6. Micromagnetics - Manfred Schabes, Hitachi –
In the first talk, professor Fidler discussed fully integrated micromagnetic simulations, where the magnetization dynamics is solved concurrently for the write-head, the media, and the soft underlayer via advanced finite-element techniques. A study of the energetics of pinned domain walls in percolation media was then presented. These media were constructed to have defects of sizes in the range of 2 to 6 nm. The energy barriers that are created at the defects through domain-wall pinning were generally smaller than 3 kBT at 300 K, except for large film-thickness (16 nm) and large defect diameter (6 nm), where the barrier was computed to be 81 kBT. In general, the size of the defect has to be comparable to the domain-wall width in order to create sufficient pinning barriers.
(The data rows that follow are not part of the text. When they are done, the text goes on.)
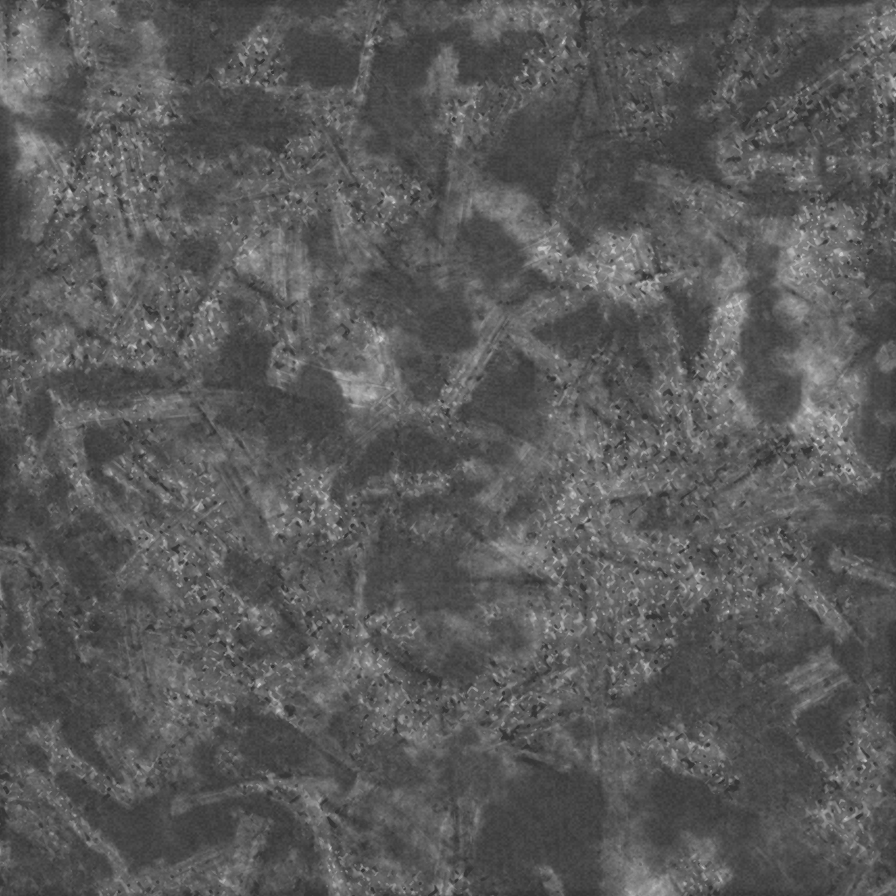
Give the GLSL for this texture, as a Shadertoy shader.

```glsl
// Dark grey pressed board of matted straw flakes, with fibres, pits and pale flecks.

float hash(vec2 p) {
    return fract(sin(dot(p, vec2(127.1, 311.7))) * 43758.5453);
}

float noise(vec2 p) {
    vec2 i = floor(p), f = fract(p);
    f = f * f * (3.0 - 2.0 * f);
    return mix(mix(hash(i), hash(i + vec2(1, 0)), f.x),
               mix(hash(i + vec2(0, 1)), hash(i + vec2(1, 1)), f.x), f.y);
}

mat2 rotate(float a) {
    float c = cos(a), s = sin(a);
    return mat2(c, s, -s, c);
}

float fbm(vec2 p) {
    float sum = 0.0, amp = 0.533;
    for (int i = 0; i < 4; i++) {
        sum += amp * noise(p);
        p = rotate(0.7) * p * 2.03 + 17.3;
        amp *= 0.5;
    }
    return sum;
}

// Lays one sheet of flakes over x = tone and y = depth of shade.
vec2 layFlakes(vec2 surface, vec2 uv, float cells, float sheet) {
    vec2 p = uv * cells + sheet * 0.37;
    float ragged = fbm(uv * 50.0 + sheet) - 0.5;
    for (int y = -1; y <= 1; y++)
    for (int x = -1; x <= 1; x++) {
        vec2 cell = floor(p) + vec2(x, y);
        vec2 id = cell + sheet * 41.0;
        vec2 centre = cell + 0.15 + 0.7 * vec2(hash(id), hash(id + 5.3));
        vec2 q = rotate(6.2832 * hash(id + 9.1)) * (p - centre);
        q.y += (hash(id + 2.7) - 0.5) * 0.3 * q.x * q.x;

        // Long, ragged strip with soft ends
        vec2 size = vec2(0.3 + 0.4 * hash(id + 3.9), 0.05 + 0.09 * hash(id + 7.7));
        vec2 e = abs(q) - size;
        float d = length(max(e, 0.0)) + min(max(e.x, e.y), 0.0) + ragged * 0.12;
        float mask = 1.0 - smoothstep(-0.03, 0.025, d);
        mask *= 0.45 + 0.5 * hash(id + 6.1);

        // Fine fibres and slivers run along the strip
        float fibre = noise(q * vec2(16.0, 270.0) / cells + id * 3.1) - 0.5;
        float strand = noise(q * vec2(8.0, 120.0) / cells + id * 1.7) - 0.5;
        float sliver = smoothstep(0.62, 0.95, noise(q * vec2(75.0, 230.0) / cells + id * 2.3));
        float tone = 0.345 + 0.13 * hash(id + 8.3);
        tone += 0.14 * fibre + 0.09 * strand + 0.13 * sliver;
        float shade = 0.9 * pow(hash(id + 4.4), 3.0);
        surface = mix(surface, vec2(tone, shade), mask);

        // Narrow crevice beside one long edge
        float crevice = exp(-pow((q.y - size.y - ragged * 0.04) * 42.0, 2.0));
        crevice *= 1.0 - smoothstep(size.x * 0.6, size.x, abs(q.x));
        surface.x -= 0.10 * crevice * step(0.45, hash(id + 1.9));
    }
    return surface;
}

void mainImage(out vec4 fragColor, in vec2 fragCoord) {
    vec2 uv = fragCoord / iResolution.xy;

    // Matted ground with soft dark hollows
    float ground = 0.38 + 0.24 * (fbm(uv * 32.0) - 0.5);
    float hollow = 1.0 - smoothstep(0.36, 0.62, fbm(uv * 11.0 + 3.0));
    vec2 surface = vec2(ground, hollow);
    for (int i = 0; i < 4; i++) {
        float sheet = float(i);
        surface = layFlakes(surface, uv, 4.6 + 0.9 * sheet, sheet + 1.0);
    }
    float tone = surface.x;

    // Crumbs, pale flecks and small pits gather in patches
    vec2 w = uv + 0.002 * vec2(noise(uv * 90.0), noise(uv * 90.0 + 31.0));
    float patches = smoothstep(0.32, 0.68, fbm(uv * 14.0 + 51.0));
    float crumbs = fbm(rotate(0.5) * w * 120.0) - 0.5;
    float flecks = smoothstep(0.56, 0.98, noise(rotate(1.1) * w * vec2(165, 215) + 7.0));
    float sparks = smoothstep(0.68, 0.98, noise(rotate(2.2) * w * 270.0 + 19.0));
    float pits = smoothstep(0.70, 0.95, noise(rotate(0.9) * w * 175.0 + 43.0));
    tone += 0.20 * crumbs + (0.20 * flecks + 0.19 * sparks) * (0.2 + 0.9 * patches);
    tone -= 0.19 * pits * (0.4 + 0.6 * patches);

    // Broad pale bruises, then the blurred shade of the hollows
    tone += 0.14 * smoothstep(0.56, 0.80, fbm(uv * 7.0 + 77.0));
    tone += 0.12 * (fbm(uv * 17.0 + 91.0) - 0.5);
    float pocket = 1.0 - smoothstep(0.29, 0.44, fbm(uv * 14.0 + 23.0));
    float shade = max(surface.y, 0.85 * pocket);
    tone = mix(tone, 0.245, 0.86 * shade);

    // Fine grain and a faintly darker rim
    tone += 0.06 * (noise(uv * 430.0) - 0.5);
    vec2 rim = min(uv, 1.0 - uv);
    tone -= 0.04 * (1.0 - smoothstep(0.0, 0.012, min(rim.x, rim.y)));
    fragColor = vec4(vec3(clamp(tone, 0.21, 0.78)), 1.0);
}
```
In the second talk, Dr. Schabes discussed the foundations of micromagnetic simulations for multi-Tera bit/in2 materials/devices. He pointed out that the ratio of surface-to-volume generally increases for grains and devices at ultra-high bit-densities. Furthermore, it becomes important to better understand the physics at interfaces and defects. Micromagnetic calculations of the magnetization dynamics during flux-rise and flux-decay in a trailing-shield perpendicular pole head demonstrated a large range of spatial and temporal scales and their coupling. It was shown that the write-flux rises relatively slowly with time- constants of order 500-750 ps, and the temporal profile of flux-decay contains regions with reduced slope. In the second part of the presentation, coarse-grained molecular dynamics was proposed as a means to treat multi-scale Hamiltonians for multi-physics problems, i.e. where it is necessary to directly link micromagnetics with atomistic variables.
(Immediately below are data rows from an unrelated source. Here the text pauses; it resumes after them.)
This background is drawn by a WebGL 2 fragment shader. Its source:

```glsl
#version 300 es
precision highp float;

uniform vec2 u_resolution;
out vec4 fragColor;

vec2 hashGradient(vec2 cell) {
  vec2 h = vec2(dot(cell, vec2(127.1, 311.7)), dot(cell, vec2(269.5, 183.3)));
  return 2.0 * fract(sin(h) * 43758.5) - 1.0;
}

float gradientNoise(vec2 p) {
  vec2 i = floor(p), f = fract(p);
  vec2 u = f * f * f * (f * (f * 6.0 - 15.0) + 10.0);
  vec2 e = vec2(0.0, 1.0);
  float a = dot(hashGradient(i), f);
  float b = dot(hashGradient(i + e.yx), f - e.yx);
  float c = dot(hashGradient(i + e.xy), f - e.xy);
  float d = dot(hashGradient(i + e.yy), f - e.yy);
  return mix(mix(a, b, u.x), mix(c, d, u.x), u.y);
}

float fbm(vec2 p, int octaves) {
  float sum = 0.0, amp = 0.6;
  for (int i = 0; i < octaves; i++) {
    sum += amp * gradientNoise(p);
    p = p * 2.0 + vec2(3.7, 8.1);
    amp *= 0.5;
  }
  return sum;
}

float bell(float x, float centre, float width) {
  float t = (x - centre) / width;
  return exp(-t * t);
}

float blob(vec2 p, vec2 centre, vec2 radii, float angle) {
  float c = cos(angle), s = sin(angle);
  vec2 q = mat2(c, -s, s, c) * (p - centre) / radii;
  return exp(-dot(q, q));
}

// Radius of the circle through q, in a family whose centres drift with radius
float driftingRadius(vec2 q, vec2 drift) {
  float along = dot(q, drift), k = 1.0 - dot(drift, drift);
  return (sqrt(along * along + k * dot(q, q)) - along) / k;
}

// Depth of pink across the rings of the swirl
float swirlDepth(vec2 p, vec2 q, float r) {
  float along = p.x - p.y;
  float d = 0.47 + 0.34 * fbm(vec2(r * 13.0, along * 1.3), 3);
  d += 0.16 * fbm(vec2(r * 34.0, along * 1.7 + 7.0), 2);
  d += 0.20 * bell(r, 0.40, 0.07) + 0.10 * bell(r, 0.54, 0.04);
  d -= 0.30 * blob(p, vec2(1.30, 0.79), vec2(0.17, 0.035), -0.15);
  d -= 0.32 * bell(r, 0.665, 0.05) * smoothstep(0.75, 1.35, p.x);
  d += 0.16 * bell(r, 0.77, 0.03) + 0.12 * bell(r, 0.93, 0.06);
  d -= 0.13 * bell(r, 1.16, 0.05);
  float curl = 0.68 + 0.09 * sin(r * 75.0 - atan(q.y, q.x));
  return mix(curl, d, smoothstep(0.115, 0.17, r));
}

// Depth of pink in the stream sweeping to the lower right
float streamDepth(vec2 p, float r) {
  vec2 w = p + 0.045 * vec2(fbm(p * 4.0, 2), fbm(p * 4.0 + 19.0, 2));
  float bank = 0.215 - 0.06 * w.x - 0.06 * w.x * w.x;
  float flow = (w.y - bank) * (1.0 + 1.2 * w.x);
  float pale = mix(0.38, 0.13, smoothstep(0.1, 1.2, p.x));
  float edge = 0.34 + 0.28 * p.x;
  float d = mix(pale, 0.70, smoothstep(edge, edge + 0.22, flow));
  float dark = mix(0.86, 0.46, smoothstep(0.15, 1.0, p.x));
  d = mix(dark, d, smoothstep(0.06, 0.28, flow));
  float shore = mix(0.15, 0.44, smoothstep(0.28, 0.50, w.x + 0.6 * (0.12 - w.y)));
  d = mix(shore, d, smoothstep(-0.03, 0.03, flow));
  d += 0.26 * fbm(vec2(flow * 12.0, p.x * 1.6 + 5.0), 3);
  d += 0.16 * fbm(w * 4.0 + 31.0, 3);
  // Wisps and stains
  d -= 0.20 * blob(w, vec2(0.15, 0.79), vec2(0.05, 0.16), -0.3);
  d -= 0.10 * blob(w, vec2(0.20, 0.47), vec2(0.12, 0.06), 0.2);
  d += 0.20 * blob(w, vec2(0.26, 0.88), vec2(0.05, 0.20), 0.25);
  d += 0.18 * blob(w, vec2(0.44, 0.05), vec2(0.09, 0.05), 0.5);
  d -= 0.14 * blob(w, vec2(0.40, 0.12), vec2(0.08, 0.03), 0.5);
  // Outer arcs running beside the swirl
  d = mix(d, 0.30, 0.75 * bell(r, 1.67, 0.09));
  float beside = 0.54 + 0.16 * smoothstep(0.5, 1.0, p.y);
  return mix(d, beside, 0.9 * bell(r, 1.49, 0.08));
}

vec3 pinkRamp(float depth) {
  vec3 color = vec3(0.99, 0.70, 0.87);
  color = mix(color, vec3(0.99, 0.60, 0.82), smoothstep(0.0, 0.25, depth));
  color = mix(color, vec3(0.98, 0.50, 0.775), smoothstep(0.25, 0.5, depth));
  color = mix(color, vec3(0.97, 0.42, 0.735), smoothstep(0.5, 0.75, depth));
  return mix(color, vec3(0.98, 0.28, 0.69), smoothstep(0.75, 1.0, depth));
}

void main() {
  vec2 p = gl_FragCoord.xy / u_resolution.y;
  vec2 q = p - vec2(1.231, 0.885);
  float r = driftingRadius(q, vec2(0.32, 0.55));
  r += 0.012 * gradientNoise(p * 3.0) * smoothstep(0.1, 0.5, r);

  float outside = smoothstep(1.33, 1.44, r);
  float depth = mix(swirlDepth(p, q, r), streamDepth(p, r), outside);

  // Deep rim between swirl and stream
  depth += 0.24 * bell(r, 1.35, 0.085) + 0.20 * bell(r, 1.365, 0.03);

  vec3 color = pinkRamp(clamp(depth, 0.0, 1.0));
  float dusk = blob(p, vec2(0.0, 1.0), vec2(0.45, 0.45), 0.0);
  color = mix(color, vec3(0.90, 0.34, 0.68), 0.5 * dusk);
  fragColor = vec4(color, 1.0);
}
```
7. Magnetic Tape - Ted Schwarz, Peregrine Recording Technologies –
Magnetic tape's demise as a storage medium has been predicted for more than 30 years. Today it still remains the pre-eminent choice for the lowest cost long-term archiving and mass storage. It appears that it will probably remain so in the foreseeable future. The Tape Session presented the status of tape efforts in Europe, advances in the development of thin film media and GMR heads to support much higher areal recording densities, and advances in helical and linear scanning to achieve tens of terabytes of data storage in a single data cartridge.
8. New Magnetic Horizons - Dennis Speliotis, ADE Technologies
Des Mapps of Plymouth University described the fabrication, the properties, and the methodology of using FeBSiC alloy thin wires encapsulated in a glass coating (20 micron wire core and 5 micron glass coating) as magnetic sensors. These structures have moderate coercivities of about 45 Oe, so that they aredo not get easily disturbed by extraneous signals. The advantage is extremely low cost (about 0.0005 Euro for a 5 mm sensor of this type).
David Pappas of NIST/Boulder talked about arrays (up to 256 elements or more) of AMR sensors that can be used for a large variety of applications: a. Magnetic tape forensics, b. Data recovery; c. Biomagnetic imaging; d. Nondestructive testing of chips and devices: map the emanating magnetic fields and determine the currents flowing in the devices by deconvolution. The range of applications is enormous!
Dennis Speliotis of ADE presented a talk prepared by Bob White of Stanford University, who is working with Shan Wang, also of Stanford, to apply nanotechnology for high sensitivity DNA fragment detection. They use sub-micron arrays of magnetic field detectors to detect the field generated by small numbers of magnetic nanoparticles. This approach has extraordinary sensitivity and huge potential for the identification of DNA fragments for medical applications. Also, body fluids can be scanned to detect infectious organisms, bacteria, viruses, and terror agents. Applications such as the above can open new and vast horizons for magnetics research, applications, and markets!
9. Technology, History, Culture - Giora Tarnopolsky, Tarnotek and INSIC